* YOUR GOAL
Every line of the records below that holds the word "ellipse" belongs in the answer.

* WORKING DATA
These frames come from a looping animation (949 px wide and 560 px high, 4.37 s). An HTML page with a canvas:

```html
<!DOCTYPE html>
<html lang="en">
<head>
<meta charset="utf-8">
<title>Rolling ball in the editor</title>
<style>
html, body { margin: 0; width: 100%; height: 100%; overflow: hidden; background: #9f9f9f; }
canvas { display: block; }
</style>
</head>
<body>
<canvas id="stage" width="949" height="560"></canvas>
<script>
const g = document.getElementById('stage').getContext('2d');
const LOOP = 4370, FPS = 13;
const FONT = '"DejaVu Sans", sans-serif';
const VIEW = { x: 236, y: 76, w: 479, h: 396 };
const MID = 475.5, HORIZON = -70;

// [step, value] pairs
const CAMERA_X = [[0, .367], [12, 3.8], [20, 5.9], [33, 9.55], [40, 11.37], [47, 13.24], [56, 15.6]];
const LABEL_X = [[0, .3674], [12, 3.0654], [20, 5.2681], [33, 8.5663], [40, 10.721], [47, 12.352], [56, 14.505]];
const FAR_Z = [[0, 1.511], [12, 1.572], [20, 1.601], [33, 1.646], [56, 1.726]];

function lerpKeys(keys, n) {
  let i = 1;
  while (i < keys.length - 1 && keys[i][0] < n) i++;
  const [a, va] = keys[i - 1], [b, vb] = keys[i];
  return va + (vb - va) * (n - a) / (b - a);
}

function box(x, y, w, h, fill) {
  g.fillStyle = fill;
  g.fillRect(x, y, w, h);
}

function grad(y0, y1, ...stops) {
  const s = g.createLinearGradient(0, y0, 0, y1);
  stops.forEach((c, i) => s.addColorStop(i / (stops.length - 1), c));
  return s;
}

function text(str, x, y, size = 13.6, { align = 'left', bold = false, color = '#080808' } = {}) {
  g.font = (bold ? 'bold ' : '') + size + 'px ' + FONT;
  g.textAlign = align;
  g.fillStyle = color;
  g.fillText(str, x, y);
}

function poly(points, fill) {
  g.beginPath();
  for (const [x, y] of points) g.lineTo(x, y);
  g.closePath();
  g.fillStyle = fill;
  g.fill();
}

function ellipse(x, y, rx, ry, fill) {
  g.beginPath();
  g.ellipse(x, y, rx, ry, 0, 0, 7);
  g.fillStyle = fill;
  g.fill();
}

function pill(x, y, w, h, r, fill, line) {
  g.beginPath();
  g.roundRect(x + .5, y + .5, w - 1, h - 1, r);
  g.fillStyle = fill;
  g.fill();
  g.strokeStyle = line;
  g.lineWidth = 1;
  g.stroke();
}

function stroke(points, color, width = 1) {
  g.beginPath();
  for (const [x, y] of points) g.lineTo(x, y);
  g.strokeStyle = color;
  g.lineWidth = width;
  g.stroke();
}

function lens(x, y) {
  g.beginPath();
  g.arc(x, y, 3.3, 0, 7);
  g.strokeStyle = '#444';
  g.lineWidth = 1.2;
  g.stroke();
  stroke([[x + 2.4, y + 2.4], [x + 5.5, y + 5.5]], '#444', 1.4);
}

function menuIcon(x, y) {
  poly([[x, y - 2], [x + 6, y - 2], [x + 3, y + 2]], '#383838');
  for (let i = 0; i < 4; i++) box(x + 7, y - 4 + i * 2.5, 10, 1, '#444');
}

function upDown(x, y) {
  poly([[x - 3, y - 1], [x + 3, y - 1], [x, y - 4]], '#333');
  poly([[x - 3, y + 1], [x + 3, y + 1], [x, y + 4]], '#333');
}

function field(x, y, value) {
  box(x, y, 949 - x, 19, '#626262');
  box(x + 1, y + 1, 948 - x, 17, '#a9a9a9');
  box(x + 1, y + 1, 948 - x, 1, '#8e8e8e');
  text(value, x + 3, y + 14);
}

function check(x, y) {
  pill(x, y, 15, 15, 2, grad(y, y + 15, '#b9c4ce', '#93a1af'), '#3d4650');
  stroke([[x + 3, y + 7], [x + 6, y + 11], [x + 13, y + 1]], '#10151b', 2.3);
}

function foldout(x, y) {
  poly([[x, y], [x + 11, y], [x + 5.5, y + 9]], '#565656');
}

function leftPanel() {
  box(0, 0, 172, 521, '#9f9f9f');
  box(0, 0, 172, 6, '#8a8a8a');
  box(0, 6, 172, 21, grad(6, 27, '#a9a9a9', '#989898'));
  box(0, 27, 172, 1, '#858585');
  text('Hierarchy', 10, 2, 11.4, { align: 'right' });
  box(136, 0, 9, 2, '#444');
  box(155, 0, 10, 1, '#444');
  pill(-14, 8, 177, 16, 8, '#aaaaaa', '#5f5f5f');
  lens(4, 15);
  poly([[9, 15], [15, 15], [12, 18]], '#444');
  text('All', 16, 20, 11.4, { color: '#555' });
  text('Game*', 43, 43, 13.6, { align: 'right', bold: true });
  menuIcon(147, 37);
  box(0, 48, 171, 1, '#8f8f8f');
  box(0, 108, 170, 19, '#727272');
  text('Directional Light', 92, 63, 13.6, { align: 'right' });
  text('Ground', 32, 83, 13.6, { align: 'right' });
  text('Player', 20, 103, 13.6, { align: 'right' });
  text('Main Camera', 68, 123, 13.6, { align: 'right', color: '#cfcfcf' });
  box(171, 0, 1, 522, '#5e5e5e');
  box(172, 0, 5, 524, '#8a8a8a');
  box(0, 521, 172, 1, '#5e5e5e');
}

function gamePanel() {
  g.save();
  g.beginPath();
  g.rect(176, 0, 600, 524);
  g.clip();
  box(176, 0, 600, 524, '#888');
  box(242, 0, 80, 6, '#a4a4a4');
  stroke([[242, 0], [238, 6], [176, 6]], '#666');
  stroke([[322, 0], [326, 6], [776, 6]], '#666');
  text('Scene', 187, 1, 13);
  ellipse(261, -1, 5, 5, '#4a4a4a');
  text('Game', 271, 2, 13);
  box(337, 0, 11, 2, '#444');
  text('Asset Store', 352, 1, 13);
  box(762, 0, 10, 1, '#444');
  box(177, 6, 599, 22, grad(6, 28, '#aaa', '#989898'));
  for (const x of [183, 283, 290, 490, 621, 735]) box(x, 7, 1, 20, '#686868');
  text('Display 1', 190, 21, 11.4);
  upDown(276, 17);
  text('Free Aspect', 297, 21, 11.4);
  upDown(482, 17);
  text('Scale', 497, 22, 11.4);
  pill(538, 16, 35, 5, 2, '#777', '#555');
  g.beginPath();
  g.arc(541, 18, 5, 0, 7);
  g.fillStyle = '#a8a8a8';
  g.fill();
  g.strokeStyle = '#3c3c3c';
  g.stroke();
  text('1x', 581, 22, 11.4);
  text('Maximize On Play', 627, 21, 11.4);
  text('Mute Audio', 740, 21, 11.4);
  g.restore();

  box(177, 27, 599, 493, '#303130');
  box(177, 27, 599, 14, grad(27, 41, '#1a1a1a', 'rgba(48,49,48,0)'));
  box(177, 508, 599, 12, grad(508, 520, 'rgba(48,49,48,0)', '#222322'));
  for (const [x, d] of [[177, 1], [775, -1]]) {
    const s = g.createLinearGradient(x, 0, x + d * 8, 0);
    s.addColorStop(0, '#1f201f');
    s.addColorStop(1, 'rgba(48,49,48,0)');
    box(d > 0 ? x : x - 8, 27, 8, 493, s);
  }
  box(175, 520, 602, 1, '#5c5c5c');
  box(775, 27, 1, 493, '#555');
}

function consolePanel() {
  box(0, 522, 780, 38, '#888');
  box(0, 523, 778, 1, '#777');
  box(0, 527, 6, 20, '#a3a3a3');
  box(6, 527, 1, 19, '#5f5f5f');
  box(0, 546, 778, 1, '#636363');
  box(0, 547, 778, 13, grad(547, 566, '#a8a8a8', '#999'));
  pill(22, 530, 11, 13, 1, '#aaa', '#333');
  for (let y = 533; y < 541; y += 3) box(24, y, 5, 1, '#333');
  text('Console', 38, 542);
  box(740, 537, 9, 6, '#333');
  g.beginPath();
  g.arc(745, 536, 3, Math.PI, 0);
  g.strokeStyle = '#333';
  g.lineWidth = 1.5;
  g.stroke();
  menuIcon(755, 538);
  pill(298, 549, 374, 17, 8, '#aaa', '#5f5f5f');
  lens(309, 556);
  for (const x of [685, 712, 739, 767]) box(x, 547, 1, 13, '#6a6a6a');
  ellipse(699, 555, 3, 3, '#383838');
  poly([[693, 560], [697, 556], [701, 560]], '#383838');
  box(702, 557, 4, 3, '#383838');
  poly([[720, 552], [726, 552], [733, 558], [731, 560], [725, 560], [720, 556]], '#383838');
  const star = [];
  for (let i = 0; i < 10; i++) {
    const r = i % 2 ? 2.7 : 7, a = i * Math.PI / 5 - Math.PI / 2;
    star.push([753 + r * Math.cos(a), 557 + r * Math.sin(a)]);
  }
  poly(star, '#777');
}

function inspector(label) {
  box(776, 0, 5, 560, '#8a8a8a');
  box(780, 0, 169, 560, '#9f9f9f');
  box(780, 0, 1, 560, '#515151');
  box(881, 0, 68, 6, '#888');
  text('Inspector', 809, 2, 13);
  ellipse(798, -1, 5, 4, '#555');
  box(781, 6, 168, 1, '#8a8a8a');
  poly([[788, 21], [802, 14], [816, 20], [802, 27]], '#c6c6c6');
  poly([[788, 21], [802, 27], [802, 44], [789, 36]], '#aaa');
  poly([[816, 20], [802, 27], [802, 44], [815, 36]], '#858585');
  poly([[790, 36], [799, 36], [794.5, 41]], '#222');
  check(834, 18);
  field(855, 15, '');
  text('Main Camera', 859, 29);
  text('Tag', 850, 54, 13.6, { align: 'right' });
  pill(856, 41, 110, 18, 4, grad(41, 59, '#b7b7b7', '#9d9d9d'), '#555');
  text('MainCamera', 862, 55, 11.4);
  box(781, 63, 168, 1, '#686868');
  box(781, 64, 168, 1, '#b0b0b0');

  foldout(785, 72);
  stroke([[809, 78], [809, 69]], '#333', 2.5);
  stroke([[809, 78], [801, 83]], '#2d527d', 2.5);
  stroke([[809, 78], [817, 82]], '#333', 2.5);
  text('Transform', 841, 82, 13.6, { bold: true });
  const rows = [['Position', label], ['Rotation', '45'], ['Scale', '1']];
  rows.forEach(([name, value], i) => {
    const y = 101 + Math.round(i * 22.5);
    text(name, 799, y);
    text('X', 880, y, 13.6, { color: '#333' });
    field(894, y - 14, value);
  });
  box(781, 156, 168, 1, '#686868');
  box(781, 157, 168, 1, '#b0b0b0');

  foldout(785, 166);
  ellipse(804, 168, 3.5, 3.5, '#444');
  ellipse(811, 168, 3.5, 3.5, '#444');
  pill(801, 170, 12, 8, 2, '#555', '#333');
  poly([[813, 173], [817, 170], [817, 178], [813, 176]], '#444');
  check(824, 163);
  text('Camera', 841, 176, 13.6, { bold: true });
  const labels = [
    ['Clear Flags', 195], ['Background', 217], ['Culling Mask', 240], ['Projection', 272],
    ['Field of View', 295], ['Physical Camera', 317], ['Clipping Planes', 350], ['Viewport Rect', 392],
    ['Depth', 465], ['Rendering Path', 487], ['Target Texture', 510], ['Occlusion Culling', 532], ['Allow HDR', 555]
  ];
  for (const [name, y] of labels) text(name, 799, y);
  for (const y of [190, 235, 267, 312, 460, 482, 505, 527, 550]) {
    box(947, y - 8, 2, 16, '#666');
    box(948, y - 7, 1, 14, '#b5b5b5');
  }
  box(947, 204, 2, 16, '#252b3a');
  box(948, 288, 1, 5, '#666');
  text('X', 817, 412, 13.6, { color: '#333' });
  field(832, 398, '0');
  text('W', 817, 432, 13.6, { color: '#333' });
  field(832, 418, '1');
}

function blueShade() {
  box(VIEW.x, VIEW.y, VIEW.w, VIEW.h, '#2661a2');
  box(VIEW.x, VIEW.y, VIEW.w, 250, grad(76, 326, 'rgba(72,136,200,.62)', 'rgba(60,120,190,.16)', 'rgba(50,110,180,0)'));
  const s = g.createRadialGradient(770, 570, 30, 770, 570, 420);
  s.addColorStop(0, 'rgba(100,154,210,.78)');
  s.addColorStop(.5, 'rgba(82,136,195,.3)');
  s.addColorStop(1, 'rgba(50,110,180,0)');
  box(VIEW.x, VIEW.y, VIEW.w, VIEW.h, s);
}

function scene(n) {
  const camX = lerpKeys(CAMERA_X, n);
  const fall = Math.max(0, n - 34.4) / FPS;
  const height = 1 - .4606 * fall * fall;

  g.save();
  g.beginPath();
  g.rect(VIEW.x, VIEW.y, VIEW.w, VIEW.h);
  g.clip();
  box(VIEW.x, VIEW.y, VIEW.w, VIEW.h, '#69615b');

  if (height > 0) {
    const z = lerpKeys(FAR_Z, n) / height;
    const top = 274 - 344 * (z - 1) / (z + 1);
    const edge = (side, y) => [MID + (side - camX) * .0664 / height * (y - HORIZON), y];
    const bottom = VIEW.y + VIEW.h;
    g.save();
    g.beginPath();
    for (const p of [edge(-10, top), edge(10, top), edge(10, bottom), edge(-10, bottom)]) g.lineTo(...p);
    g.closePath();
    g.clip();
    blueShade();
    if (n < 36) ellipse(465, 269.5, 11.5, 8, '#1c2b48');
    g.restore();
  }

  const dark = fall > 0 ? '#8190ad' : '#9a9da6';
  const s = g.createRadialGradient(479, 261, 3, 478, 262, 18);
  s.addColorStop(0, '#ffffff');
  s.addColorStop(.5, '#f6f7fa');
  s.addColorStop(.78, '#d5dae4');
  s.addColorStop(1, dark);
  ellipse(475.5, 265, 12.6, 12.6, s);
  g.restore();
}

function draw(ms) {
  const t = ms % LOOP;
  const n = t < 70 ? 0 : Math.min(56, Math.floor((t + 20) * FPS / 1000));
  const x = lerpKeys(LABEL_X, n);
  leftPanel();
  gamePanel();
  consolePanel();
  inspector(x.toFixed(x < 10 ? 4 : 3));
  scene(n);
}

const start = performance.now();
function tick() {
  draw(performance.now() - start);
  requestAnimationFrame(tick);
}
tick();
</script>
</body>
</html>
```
...
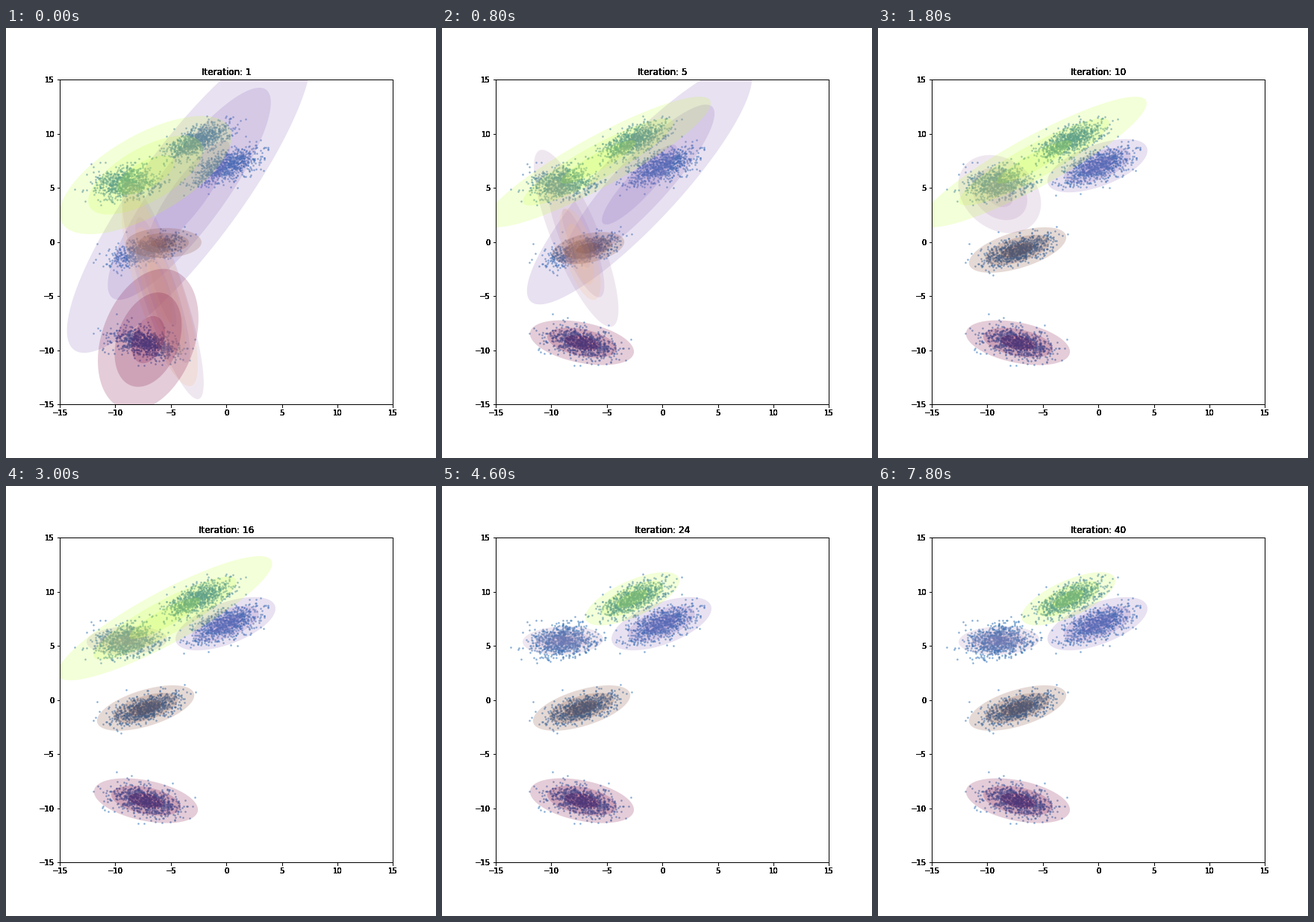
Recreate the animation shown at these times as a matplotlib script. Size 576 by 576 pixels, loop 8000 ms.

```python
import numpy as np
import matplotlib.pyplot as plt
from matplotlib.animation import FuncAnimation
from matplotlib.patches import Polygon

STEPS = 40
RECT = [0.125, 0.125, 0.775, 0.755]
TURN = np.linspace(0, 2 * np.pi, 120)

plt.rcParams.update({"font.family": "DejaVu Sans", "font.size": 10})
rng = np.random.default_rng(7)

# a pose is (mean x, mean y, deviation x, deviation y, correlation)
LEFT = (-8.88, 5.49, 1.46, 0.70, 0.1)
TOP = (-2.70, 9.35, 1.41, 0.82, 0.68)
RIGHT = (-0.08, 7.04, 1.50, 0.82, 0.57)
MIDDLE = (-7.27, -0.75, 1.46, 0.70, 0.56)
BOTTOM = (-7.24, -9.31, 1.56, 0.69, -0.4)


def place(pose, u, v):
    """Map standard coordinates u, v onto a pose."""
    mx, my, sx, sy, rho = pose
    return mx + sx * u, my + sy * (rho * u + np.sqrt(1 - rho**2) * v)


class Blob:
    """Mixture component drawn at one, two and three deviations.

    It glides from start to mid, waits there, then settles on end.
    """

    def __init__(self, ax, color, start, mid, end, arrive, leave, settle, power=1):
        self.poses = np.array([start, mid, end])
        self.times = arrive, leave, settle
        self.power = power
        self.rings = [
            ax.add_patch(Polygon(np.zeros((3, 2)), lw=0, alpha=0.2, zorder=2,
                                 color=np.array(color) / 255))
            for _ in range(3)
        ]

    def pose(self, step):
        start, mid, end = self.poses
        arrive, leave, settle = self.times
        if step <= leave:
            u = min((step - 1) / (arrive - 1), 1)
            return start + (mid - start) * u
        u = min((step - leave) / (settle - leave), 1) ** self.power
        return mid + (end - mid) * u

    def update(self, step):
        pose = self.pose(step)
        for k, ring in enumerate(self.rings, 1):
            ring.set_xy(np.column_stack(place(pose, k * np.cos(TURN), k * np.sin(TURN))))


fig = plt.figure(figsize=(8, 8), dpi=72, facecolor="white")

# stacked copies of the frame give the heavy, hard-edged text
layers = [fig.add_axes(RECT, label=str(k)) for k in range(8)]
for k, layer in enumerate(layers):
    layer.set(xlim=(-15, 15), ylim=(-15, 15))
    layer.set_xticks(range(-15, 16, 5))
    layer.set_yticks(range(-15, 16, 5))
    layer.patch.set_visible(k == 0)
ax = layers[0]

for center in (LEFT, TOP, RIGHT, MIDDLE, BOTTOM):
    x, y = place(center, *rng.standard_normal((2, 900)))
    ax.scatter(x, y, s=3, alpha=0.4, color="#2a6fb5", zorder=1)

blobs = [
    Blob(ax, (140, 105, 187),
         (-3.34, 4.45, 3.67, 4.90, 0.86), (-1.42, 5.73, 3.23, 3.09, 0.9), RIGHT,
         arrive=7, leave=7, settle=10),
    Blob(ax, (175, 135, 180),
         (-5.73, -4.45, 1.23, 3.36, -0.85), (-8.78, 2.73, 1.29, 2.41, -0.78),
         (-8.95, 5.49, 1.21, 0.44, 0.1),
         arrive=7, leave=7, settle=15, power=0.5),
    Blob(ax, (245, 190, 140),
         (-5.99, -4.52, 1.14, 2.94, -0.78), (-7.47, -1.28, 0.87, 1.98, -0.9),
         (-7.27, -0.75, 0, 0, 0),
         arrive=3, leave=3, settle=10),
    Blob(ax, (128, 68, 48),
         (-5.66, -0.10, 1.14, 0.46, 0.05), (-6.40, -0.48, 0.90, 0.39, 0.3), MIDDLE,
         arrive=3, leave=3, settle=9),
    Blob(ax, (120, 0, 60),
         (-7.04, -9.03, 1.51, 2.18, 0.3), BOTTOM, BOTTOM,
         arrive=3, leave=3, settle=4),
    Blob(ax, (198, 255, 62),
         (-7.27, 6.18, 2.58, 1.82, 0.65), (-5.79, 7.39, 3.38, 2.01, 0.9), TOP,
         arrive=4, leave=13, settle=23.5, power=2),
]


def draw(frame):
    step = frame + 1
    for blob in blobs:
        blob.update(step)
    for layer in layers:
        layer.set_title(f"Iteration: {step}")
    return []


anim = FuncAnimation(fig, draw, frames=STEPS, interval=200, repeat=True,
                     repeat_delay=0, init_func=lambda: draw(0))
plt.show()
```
--
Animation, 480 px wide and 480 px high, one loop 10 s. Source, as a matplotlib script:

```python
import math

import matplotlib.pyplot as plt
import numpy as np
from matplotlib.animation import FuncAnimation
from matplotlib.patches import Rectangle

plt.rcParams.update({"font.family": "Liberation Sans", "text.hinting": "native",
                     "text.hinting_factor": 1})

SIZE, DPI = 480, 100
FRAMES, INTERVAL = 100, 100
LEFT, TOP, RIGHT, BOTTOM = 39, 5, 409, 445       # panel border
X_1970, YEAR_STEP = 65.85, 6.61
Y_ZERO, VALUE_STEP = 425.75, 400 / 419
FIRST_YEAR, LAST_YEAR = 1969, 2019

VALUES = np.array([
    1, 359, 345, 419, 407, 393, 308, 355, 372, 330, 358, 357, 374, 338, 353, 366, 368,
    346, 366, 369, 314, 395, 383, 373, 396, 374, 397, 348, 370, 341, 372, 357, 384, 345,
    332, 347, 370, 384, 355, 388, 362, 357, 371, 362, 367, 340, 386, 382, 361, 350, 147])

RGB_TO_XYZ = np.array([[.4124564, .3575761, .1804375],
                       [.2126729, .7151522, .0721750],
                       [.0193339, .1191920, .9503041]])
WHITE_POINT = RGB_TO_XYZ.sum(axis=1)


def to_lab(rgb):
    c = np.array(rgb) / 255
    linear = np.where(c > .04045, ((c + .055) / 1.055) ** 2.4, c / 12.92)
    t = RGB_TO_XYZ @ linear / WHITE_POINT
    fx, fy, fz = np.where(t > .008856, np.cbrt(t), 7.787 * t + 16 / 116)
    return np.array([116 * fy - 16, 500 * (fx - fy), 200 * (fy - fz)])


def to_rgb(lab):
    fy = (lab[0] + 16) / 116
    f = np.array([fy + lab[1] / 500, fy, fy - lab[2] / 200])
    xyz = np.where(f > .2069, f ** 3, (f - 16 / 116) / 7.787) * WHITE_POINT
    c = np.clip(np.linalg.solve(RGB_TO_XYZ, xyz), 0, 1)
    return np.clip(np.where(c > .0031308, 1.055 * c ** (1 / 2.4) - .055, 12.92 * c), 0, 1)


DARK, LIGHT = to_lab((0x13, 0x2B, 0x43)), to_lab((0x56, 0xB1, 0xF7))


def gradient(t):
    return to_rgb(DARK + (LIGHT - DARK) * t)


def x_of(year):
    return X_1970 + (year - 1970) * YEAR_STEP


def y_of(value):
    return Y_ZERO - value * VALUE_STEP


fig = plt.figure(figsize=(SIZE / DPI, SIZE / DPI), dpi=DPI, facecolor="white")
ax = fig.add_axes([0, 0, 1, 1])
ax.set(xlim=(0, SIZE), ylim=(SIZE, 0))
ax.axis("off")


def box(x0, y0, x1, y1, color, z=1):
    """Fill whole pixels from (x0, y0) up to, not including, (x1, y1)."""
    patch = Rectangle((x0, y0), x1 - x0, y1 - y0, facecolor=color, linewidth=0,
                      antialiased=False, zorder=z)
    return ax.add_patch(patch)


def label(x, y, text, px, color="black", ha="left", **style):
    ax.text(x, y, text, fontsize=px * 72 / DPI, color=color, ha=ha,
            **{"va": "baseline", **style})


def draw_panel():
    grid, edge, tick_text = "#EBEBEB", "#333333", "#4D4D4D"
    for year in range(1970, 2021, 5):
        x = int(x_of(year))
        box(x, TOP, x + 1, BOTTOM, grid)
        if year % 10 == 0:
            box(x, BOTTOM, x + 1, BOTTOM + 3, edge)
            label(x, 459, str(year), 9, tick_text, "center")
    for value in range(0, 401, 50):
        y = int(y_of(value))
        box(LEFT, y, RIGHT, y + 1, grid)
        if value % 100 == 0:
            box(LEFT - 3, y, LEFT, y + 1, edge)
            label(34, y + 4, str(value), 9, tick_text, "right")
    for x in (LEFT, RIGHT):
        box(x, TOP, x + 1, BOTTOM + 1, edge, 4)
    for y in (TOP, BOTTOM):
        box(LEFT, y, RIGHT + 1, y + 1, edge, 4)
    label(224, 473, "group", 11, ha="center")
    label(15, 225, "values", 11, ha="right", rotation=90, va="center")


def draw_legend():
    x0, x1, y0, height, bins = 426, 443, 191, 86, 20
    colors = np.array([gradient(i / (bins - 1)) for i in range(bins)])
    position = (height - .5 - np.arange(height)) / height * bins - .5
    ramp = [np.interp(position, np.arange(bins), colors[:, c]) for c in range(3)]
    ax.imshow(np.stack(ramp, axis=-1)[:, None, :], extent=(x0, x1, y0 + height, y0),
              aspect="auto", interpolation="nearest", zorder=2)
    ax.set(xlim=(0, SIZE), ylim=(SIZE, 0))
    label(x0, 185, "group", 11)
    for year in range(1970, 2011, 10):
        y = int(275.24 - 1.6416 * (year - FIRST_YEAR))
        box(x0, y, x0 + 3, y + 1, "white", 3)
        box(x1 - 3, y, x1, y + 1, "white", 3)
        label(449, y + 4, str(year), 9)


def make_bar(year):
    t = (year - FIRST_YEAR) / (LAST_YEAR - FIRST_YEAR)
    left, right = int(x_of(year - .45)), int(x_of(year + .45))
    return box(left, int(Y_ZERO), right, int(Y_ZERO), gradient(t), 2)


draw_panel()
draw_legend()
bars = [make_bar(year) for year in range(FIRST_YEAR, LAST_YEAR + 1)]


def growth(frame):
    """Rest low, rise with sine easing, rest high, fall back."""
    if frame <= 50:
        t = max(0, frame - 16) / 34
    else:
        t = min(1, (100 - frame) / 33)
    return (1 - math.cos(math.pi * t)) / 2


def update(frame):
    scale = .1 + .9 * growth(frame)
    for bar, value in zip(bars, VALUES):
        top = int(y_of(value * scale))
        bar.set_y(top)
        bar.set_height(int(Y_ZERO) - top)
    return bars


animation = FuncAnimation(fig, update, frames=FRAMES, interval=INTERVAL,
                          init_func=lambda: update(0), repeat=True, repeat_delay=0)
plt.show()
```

* EXERCISE RESULT
function ellipse(x, y, rx, ry, fill) {
  g.ellipse(x, y, rx, ry, 0, 0, 7);
  ellipse(261, -1, 5, 5, '#4a4a4a');
  ellipse(699, 555, 3, 3, '#383838');
  ellipse(798, -1, 5, 4, '#555');
  ellipse(804, 168, 3.5, 3.5, '#444');
  ellipse(811, 168, 3.5, 3.5, '#444');
    if (n < 36) ellipse(465, 269.5, 11.5, 8, '#1c2b48');
  ellipse(475.5, 265, 12.6, 12.6, s);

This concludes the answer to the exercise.